  • Do not use the Google Buzz logo or buttons in a way that implies sponsorship, affiliation, or endorsement by Google.
  • Do not display the Google Buzz logo on any web site that has or displays adult content, promotes gambling, promotes violence, contains hate speech, involves the sale of tobacco or alcohol to persons under twenty-one years of age, violates other applicable laws or regulations or is otherwise objectionable.
January 15, 2011

Client Libraries for Google Data APIs

Google writes and supports client libraries for developers. This makes it easier to write applications using Google product data as well as accessing the corresponding Google product API’s.

Google Data Protocol Provides Client Libraries

Google Data client libraries are available for these languages:

  • Java
  • JavaScript
  • .NET
  • PHP*
  • Python
  • Objective-C

*PHP client library is distributed as part of Zend, not as a Google Code Project.

All client libraries are hosted on (Google Code) other than PHP. Separate documentation is posted for each library. You can view the open-source code and browse through any new feature requests. Read articles about how other developers have used client libraries.  Each client library has its own FAQ section. File bug reports, if you find any! Google continues to actively support the Client Libraries, including bug fixes.

There is a single external client library, neither written nor supported by Google, the Toolkit for Google Data API’s. It is an Apex client library for developers.

More details about Data API’s and client libraries

Google introduced many new products recently, both regular releases and Labs.

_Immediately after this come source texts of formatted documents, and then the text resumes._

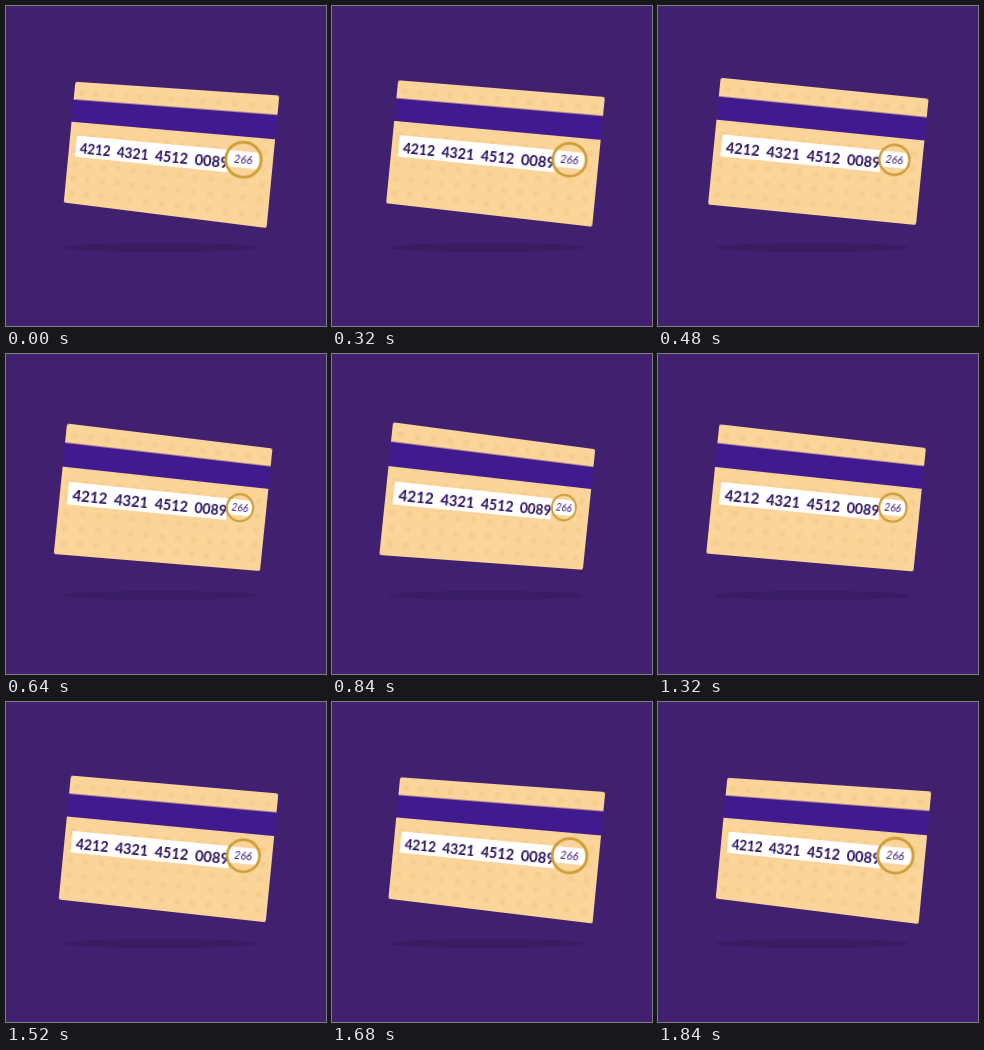
An HTML page that plays this animation: 320 by 320 pixels, repeating every 1.88 s.

```html
<!DOCTYPE html>
<html lang="en">
<head>
<meta charset="utf-8">
<title>Card</title>
<style>
html, body { margin: 0; width: 100%; height: 100%; overflow: hidden; background: #41206f; }
#stage { position: relative; width: 320px; height: 320px; overflow: hidden; }
#shadow { position: absolute; left: 57px; top: 237px; width: 194px; height: 9px; border-radius: 50%; background: #391c64; }
#card { position: absolute; left: 56px; top: 82px; width: 209px; height: 127.2px; }
text { font-family: Lato, sans-serif; }
#number { font-size: 14.5px; font-weight: 700; fill: #2b1260; }
#code { font-size: 10.7px; font-style: italic; text-anchor: middle; fill: #3b1d78; }
</style>
</head>
<body>
<div id="stage">
  <div id="shadow"></div>
  <svg id="card" viewBox="0 0 209 127.2">
    <defs>
      <pattern id="dots" width="16" height="15" x="0" y="3" patternUnits="userSpaceOnUse">
        <rect x="5" y="5" width="6" height="6" fill="#f6ce8d"/>
      </pattern>
      <clipPath id="lens"><circle class="ring" cx="181" cy="64.2"/></clipPath>
    </defs>
    <rect width="209" height="127.2" rx="2.5" fill="#fad498"/>
    <rect width="209" height="127.2" rx="2.5" fill="url(#dots)"/>
    <rect y="18.6" width="209" height="23.4" fill="#421a90"/>
    <rect x="7.5" y="56" width="160" height="22" fill="#fff"/>
    <g id="number">
      <text x="12.2" y="73.7">4212</text>
      <text x="52.7" y="73.7">4321</text>
      <text x="93.2" y="73.7">4512</text>
      <text x="133.7" y="73.7">0089</text>
    </g>
    <circle class="ring" cx="181" cy="64.2" fill="#fad498"/>
    <rect x="160" y="56.2" width="42" height="16" fill="#fff" clip-path="url(#lens)"/>
    <circle class="ring" cx="181" cy="64.2" fill="none" stroke="#cd9e38"/>
    <text id="code" x="180.8" y="68.2">266</text>
  </svg>
</div>
<script>
const LOOP = 1880, TURN = 960;
const card = document.getElementById('card');
const rings = document.querySelectorAll('.ring');
const ease = s => s * s / (s * s + (1 - s) * (1 - s));

function draw(now) {
  const t = now % LOOP;
  const there = t < TURN ? ease(t / TURN) : 1 - ease((t - TURN) / (LOOP - TURN));
  const swing = 1 - 2 * there; // 1: right side near, -1: left side near
  const yaw = 0.5 - 13.2 * swing;
  const roll = 5.7 - 0.2 * swing;
  card.style.transform = `perspective(493px) rotateZ(${roll}deg) rotateY(${yaw}deg)`;
  const r = 15 + 1.9 * swing;
  for (const ring of rings) {
    ring.setAttribute('r', r);
    ring.setAttribute('stroke-width', r * 0.165);
  }
}

let start;
function tick(now) {
  start ??= now;
  draw(now - start);
  requestAnimationFrame(tick);
}
draw(0);
requestAnimationFrame(tick);
</script>
</body>
</html>
```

Many have API’s. I counted twenty listings in the most recent official Google Data API Directory.

Not surprisingly, Google retains parity with its other products by Blogger coverage of the client libraries. The Google Apps Developer blog includes Data Protocol related posts.

Why is a Client Library helpful?

According to Google Data Protocol,

the library provides tools and an abstraction layer, letting you construct queries and use response data without having to create HTTP requests or process HTTP responses by hand.”

Each client library offers classes corresponding to elements and data types used by the API.

JavaScript Client Library

Google Data Protocol offers particularly detailed documentation, including code examples for common use cases, for the JavaScript Client Library. The most current release is version 2.0. This should be particularly helpful for Google Maps API users.

What are ETags?

Make sure to have a look at usage suggestions for ETags. ETags are identifiers that help specify entry version numbers, and are helpful for chronology and avoiding overwrites,  They also facilitate conditional retrieval and updates. Only services running Google Data Protocol version 2.0 support ETags.

Comprehensive documentation for the JavaScript client library API reference is now available in JSdoc format.